Data for this task below:
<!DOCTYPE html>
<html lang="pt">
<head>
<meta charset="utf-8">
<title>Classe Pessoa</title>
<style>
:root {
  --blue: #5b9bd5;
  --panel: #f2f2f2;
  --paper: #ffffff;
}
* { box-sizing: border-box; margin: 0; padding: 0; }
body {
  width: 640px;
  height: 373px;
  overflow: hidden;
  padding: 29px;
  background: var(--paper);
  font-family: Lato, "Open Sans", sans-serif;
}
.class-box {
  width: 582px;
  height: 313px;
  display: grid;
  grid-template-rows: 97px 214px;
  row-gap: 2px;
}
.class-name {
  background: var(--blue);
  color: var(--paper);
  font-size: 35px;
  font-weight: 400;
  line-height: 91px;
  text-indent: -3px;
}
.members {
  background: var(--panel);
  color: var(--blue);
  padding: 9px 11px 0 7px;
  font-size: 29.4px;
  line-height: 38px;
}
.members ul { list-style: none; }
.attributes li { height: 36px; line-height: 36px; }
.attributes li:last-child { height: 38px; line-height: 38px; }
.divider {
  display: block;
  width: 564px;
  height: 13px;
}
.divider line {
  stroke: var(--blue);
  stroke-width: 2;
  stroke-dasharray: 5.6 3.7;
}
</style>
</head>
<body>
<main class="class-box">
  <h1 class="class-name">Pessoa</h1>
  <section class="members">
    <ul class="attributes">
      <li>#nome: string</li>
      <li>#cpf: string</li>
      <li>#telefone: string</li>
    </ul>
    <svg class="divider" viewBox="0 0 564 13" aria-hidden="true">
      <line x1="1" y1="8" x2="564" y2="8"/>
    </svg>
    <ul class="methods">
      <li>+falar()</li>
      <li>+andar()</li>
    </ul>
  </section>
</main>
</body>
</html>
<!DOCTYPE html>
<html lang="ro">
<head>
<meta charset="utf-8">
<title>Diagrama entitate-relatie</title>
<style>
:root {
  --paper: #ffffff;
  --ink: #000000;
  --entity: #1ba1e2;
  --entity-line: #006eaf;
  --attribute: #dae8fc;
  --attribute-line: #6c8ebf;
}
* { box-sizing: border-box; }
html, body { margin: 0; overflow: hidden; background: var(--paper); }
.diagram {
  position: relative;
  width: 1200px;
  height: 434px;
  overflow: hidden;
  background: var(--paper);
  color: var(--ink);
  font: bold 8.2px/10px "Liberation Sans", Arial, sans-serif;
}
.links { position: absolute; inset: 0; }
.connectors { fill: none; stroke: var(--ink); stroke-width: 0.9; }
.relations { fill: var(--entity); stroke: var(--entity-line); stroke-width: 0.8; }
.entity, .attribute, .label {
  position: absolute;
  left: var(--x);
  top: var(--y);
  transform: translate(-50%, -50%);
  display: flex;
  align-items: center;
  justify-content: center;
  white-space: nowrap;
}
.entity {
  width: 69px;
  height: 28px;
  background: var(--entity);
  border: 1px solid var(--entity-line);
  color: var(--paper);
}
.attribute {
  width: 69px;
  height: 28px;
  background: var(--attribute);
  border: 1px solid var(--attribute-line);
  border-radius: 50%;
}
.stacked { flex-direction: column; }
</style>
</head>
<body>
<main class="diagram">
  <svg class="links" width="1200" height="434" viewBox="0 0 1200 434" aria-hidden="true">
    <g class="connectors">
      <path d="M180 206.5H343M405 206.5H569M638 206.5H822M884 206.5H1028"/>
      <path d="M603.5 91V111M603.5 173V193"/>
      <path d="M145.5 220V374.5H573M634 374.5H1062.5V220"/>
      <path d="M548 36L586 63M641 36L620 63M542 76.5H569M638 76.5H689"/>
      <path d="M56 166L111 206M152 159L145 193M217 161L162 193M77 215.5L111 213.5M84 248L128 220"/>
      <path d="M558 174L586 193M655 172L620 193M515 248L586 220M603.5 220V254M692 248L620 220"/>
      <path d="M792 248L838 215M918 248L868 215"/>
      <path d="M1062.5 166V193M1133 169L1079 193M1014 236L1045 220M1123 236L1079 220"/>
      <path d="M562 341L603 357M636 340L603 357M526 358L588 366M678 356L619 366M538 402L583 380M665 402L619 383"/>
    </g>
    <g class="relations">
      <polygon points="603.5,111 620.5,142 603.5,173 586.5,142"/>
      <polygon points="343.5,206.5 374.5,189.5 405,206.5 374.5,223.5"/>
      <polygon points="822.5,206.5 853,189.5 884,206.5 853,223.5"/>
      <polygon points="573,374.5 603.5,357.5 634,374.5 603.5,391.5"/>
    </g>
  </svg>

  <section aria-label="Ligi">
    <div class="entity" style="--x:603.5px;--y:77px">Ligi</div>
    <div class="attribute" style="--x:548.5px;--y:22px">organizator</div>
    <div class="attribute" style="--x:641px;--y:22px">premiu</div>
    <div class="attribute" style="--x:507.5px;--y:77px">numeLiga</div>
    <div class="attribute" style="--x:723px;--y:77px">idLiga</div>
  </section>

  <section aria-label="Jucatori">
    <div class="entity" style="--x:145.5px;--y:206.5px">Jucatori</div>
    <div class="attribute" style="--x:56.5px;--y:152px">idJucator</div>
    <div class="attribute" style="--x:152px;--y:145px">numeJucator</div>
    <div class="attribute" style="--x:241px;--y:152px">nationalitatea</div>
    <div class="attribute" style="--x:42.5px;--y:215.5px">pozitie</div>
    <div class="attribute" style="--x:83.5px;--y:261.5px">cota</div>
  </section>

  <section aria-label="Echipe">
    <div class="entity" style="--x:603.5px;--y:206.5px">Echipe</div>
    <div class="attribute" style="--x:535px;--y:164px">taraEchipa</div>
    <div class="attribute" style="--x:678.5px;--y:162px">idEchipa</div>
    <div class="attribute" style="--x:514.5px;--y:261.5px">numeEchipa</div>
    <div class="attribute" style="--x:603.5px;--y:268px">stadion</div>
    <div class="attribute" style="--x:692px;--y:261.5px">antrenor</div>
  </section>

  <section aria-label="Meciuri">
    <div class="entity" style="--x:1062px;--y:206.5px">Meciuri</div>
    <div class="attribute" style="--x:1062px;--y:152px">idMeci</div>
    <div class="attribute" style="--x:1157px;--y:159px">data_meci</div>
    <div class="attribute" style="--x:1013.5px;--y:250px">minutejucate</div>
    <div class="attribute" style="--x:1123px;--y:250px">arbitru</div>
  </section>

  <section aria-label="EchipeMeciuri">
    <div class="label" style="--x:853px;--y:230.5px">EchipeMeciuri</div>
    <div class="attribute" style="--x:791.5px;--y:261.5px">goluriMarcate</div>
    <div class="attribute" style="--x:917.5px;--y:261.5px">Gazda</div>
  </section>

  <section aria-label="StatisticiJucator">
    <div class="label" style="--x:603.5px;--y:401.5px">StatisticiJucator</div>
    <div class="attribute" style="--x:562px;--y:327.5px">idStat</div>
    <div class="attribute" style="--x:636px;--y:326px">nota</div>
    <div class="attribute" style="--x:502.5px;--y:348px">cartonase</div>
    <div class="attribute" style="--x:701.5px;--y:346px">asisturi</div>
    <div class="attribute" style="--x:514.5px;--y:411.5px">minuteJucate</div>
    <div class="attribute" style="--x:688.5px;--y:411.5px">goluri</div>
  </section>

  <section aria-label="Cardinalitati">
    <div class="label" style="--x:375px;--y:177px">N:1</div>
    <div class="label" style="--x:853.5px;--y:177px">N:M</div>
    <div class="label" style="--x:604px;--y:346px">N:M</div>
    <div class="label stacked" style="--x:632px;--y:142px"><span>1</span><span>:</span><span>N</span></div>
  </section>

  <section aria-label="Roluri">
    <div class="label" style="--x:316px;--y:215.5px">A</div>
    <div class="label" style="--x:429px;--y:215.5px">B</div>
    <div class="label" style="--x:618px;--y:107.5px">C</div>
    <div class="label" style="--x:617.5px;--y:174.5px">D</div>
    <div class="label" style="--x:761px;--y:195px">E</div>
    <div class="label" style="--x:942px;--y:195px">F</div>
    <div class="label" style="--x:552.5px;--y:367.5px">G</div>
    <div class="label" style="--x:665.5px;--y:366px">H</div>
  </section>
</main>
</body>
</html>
End of Data for this task.
> Exercise objective: From the first line of the records above to the line that contains "stroke: var(--blue);", quote each line exactly.

> Response box:
<!DOCTYPE html>
<html lang="pt">
<head>
<meta charset="utf-8">
<title>Classe Pessoa</title>
<style>
:root {
  --blue: #5b9bd5;
  --panel: #f2f2f2;
  --paper: #ffffff;
}
* { box-sizing: border-box; margin: 0; padding: 0; }
body {
  width: 640px;
  height: 373px;
  overflow: hidden;
  padding: 29px;
  background: var(--paper);
  font-family: Lato, "Open Sans", sans-serif;
}
.class-box {
  width: 582px;
  height: 313px;
  display: grid;
  grid-template-rows: 97px 214px;
  row-gap: 2px;
}
.class-name {
  background: var(--blue);
  color: var(--paper);
  font-size: 35px;
  font-weight: 400;
  line-height: 91px;
  text-indent: -3px;
}
.members {
  background: var(--panel);
  color: var(--blue);
  padding: 9px 11px 0 7px;
  font-size: 29.4px;
  line-height: 38px;
}
.members ul { list-style: none; }
.attributes li { height: 36px; line-height: 36px; }
.attributes li:last-child { height: 38px; line-height: 38px; }
.divider {
  display: block;
  width: 564px;
  height: 13px;
}
.divider line {
  stroke: var(--blue);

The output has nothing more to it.